Problem: Look through the records below and copy each line that includes the word "body".

** Opening Input records block **

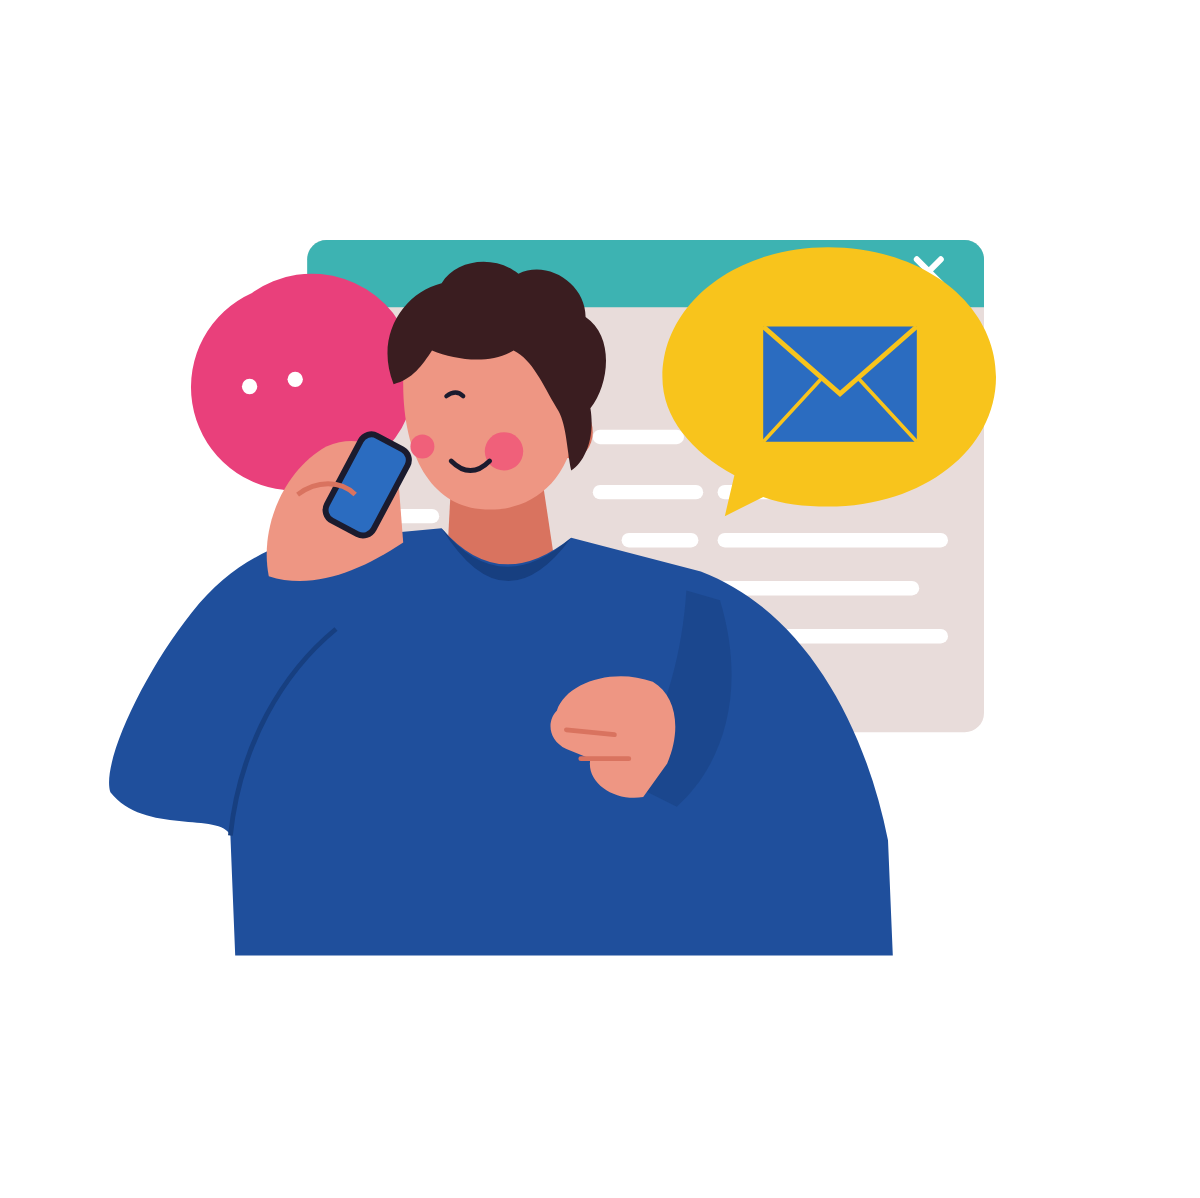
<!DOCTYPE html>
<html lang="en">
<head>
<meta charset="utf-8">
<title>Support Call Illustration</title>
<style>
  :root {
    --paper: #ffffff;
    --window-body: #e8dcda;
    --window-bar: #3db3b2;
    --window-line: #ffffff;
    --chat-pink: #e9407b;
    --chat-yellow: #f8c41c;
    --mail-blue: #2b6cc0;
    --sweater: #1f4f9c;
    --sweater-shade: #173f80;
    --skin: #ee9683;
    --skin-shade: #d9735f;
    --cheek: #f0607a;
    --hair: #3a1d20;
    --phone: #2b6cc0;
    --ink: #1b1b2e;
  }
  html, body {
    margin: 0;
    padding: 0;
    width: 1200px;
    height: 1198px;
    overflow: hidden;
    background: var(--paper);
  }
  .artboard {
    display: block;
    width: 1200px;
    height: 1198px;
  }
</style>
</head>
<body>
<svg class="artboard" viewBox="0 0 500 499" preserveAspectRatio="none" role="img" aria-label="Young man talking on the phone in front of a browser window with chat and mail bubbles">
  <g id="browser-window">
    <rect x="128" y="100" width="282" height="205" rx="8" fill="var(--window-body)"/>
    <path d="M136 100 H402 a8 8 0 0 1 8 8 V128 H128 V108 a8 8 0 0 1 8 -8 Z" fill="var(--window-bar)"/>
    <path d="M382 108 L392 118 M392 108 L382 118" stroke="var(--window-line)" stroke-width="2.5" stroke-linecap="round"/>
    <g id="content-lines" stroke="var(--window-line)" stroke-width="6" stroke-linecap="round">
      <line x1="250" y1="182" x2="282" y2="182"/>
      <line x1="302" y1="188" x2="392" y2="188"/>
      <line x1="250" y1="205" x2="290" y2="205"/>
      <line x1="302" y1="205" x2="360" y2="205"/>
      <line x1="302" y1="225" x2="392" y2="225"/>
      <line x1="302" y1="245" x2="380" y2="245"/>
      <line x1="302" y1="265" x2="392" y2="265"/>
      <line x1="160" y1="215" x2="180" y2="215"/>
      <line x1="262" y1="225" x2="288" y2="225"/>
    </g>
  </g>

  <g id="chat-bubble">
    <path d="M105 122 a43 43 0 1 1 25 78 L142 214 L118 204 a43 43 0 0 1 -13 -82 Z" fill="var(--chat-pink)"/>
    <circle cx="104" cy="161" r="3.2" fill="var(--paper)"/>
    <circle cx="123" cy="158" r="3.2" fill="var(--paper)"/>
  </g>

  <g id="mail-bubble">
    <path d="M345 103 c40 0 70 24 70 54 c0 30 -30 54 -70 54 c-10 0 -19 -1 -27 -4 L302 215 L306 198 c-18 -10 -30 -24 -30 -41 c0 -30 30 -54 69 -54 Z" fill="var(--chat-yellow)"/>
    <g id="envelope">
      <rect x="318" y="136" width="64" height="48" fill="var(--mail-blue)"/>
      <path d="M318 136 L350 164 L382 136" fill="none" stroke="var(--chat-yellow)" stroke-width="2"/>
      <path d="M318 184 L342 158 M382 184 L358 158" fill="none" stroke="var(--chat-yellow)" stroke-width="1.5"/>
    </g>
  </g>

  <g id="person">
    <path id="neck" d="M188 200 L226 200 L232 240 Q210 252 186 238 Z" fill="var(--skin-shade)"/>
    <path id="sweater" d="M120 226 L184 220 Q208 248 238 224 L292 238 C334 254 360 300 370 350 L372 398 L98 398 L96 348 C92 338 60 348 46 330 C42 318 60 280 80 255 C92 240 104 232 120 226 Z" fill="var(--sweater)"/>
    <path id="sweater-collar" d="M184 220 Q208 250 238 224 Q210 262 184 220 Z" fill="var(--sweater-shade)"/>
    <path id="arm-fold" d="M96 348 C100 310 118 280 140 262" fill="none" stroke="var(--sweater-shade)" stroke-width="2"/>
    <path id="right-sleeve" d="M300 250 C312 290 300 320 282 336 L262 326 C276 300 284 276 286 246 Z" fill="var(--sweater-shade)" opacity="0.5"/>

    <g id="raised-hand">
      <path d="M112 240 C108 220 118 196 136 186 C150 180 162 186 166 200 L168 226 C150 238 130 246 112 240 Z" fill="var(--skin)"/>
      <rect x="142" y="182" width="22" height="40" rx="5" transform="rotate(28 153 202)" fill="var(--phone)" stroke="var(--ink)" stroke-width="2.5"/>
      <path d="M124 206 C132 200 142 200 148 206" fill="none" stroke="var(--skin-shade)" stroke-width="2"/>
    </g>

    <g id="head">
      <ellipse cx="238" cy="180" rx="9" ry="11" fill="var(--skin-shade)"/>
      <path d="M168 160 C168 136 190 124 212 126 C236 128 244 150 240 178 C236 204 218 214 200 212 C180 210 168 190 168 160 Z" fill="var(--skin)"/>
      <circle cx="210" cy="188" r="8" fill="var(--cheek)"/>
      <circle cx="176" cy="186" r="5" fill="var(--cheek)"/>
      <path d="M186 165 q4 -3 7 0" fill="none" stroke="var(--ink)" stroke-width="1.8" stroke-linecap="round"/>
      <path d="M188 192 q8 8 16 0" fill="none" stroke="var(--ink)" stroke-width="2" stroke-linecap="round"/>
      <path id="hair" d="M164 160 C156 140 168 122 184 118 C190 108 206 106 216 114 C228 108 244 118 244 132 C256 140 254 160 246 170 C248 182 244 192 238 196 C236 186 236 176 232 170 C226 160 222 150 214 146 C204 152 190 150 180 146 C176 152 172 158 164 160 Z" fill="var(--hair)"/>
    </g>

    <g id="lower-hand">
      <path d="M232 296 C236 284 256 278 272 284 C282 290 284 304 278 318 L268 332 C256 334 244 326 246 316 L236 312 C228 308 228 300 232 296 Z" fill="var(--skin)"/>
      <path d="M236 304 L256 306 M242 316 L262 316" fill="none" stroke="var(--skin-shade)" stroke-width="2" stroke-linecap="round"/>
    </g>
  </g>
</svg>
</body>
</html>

** Closing Input records block **

Exercise solution:
    --window-body: #e8dcda;
  html, body {
<body>
    <rect x="128" y="100" width="282" height="205" rx="8" fill="var(--window-body)"/>
</body>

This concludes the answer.